• What is expected:
Reproduce each line from the first in the data through the line that contains "--ring: #ff0000;" exactly; give nothing else.

• Given records:
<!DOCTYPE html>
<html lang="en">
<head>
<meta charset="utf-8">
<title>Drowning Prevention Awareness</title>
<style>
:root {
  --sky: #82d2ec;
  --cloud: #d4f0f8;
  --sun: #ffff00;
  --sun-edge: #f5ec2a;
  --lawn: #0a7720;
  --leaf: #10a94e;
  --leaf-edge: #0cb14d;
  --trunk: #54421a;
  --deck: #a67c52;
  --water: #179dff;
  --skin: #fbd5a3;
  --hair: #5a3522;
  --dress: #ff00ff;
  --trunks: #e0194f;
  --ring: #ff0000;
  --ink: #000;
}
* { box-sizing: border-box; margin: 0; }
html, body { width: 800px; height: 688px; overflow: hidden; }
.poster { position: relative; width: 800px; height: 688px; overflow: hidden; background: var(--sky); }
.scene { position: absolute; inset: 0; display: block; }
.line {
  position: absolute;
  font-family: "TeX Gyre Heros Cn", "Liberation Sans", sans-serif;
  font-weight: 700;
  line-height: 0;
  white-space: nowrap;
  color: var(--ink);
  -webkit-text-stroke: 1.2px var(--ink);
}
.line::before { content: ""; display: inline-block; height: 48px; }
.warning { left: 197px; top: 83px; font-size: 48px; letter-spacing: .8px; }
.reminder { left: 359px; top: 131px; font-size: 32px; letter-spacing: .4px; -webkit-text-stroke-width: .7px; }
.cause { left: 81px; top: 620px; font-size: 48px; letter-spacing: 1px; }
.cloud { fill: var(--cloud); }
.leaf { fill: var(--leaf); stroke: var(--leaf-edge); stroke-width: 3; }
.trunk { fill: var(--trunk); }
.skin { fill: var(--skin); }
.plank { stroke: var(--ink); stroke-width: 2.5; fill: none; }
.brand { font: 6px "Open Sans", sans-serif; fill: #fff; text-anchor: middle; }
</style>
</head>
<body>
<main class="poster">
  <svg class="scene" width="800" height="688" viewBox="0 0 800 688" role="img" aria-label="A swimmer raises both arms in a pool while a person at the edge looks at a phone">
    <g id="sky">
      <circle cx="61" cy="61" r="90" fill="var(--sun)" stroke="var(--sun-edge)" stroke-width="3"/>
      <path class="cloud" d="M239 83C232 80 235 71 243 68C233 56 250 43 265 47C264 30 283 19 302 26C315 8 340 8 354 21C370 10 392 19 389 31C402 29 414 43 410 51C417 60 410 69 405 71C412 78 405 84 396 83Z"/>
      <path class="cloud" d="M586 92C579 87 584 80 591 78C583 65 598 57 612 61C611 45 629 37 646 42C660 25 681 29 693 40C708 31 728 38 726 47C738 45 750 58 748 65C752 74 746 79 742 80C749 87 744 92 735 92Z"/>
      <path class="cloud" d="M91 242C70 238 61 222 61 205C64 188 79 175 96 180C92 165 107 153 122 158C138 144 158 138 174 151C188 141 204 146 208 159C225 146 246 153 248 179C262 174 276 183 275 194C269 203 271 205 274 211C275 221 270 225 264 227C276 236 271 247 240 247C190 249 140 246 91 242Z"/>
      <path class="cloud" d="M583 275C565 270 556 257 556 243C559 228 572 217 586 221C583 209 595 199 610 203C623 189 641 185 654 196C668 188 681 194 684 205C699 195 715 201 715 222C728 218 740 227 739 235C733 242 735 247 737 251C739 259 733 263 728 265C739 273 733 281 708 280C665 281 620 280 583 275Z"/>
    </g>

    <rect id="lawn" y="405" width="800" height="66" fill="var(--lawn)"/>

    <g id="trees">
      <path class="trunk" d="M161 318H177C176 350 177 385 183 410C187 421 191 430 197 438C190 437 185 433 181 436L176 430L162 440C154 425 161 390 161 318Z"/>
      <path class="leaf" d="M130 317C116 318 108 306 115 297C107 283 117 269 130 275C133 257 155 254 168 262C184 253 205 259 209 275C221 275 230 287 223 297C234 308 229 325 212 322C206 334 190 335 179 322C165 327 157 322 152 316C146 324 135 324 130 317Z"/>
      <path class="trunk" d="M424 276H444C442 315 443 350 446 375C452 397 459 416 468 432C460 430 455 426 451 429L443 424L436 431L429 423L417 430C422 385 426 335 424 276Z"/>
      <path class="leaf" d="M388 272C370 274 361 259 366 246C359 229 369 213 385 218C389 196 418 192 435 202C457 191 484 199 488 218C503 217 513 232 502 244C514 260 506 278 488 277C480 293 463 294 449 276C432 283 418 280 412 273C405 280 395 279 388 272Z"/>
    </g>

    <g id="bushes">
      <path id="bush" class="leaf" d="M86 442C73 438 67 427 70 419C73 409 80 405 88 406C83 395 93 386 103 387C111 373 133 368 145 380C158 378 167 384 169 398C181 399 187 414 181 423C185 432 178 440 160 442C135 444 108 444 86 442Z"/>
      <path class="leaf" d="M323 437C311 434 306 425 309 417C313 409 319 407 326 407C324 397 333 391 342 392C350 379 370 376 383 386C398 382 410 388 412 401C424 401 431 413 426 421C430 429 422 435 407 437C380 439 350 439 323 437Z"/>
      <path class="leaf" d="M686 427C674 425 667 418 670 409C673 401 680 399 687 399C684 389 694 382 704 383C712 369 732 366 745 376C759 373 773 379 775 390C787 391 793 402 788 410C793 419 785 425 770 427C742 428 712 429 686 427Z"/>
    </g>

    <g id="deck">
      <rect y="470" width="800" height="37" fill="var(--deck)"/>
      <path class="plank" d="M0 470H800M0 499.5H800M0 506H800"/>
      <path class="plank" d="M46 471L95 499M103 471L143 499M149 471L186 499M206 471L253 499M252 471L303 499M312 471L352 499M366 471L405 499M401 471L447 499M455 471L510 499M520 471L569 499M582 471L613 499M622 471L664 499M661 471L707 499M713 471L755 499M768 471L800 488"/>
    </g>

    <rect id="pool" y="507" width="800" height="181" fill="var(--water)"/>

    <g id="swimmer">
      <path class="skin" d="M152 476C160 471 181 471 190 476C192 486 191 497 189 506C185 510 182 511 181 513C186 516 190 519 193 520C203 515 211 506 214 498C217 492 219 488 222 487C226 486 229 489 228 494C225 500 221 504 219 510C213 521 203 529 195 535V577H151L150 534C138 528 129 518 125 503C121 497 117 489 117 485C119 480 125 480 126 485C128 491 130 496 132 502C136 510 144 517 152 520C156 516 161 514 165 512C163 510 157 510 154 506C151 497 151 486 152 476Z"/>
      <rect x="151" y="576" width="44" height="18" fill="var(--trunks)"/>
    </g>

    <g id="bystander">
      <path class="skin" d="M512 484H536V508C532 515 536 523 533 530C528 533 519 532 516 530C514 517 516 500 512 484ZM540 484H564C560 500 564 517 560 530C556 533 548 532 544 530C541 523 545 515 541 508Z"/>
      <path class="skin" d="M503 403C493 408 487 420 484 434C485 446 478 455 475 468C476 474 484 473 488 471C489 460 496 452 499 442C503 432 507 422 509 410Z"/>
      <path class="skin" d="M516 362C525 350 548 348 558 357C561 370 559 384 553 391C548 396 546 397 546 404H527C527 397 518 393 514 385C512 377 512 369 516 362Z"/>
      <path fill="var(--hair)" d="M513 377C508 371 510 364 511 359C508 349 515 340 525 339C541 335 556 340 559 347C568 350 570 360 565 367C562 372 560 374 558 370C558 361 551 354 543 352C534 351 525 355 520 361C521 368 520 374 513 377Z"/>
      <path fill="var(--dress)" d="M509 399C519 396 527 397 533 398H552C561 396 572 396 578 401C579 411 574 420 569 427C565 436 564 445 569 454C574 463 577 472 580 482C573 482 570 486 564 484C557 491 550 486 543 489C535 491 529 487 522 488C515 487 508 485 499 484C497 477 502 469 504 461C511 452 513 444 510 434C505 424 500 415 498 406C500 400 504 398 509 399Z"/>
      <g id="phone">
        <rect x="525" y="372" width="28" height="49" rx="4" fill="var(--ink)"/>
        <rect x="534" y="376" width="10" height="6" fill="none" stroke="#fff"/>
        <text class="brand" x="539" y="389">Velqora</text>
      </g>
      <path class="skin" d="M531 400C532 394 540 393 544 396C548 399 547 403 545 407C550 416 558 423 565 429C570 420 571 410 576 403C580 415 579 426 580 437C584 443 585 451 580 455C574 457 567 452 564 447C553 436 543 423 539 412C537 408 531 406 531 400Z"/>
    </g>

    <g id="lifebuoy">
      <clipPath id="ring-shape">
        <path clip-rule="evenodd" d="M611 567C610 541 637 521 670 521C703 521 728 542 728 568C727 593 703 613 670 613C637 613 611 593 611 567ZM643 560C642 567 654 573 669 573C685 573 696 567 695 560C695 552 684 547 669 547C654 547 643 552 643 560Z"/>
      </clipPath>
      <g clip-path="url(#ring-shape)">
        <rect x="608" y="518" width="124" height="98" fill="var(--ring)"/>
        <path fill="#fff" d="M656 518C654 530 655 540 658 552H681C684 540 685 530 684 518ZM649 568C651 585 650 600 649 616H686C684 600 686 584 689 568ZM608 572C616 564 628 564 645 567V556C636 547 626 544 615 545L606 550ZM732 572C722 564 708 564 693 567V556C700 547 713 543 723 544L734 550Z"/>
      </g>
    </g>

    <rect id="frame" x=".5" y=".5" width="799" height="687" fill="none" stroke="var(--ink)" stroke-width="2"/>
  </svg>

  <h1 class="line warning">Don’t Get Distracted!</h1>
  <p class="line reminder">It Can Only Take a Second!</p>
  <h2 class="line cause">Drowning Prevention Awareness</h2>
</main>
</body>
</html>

• Answer for this exercise:
<!DOCTYPE html>
<html lang="en">
<head>
<meta charset="utf-8">
<title>Drowning Prevention Awareness</title>
<style>
:root {
  --sky: #82d2ec;
  --cloud: #d4f0f8;
  --sun: #ffff00;
  --sun-edge: #f5ec2a;
  --lawn: #0a7720;
  --leaf: #10a94e;
  --leaf-edge: #0cb14d;
  --trunk: #54421a;
  --deck: #a67c52;
  --water: #179dff;
  --skin: #fbd5a3;
  --hair: #5a3522;
  --dress: #ff00ff;
  --trunks: #e0194f;
  --ring: #ff0000;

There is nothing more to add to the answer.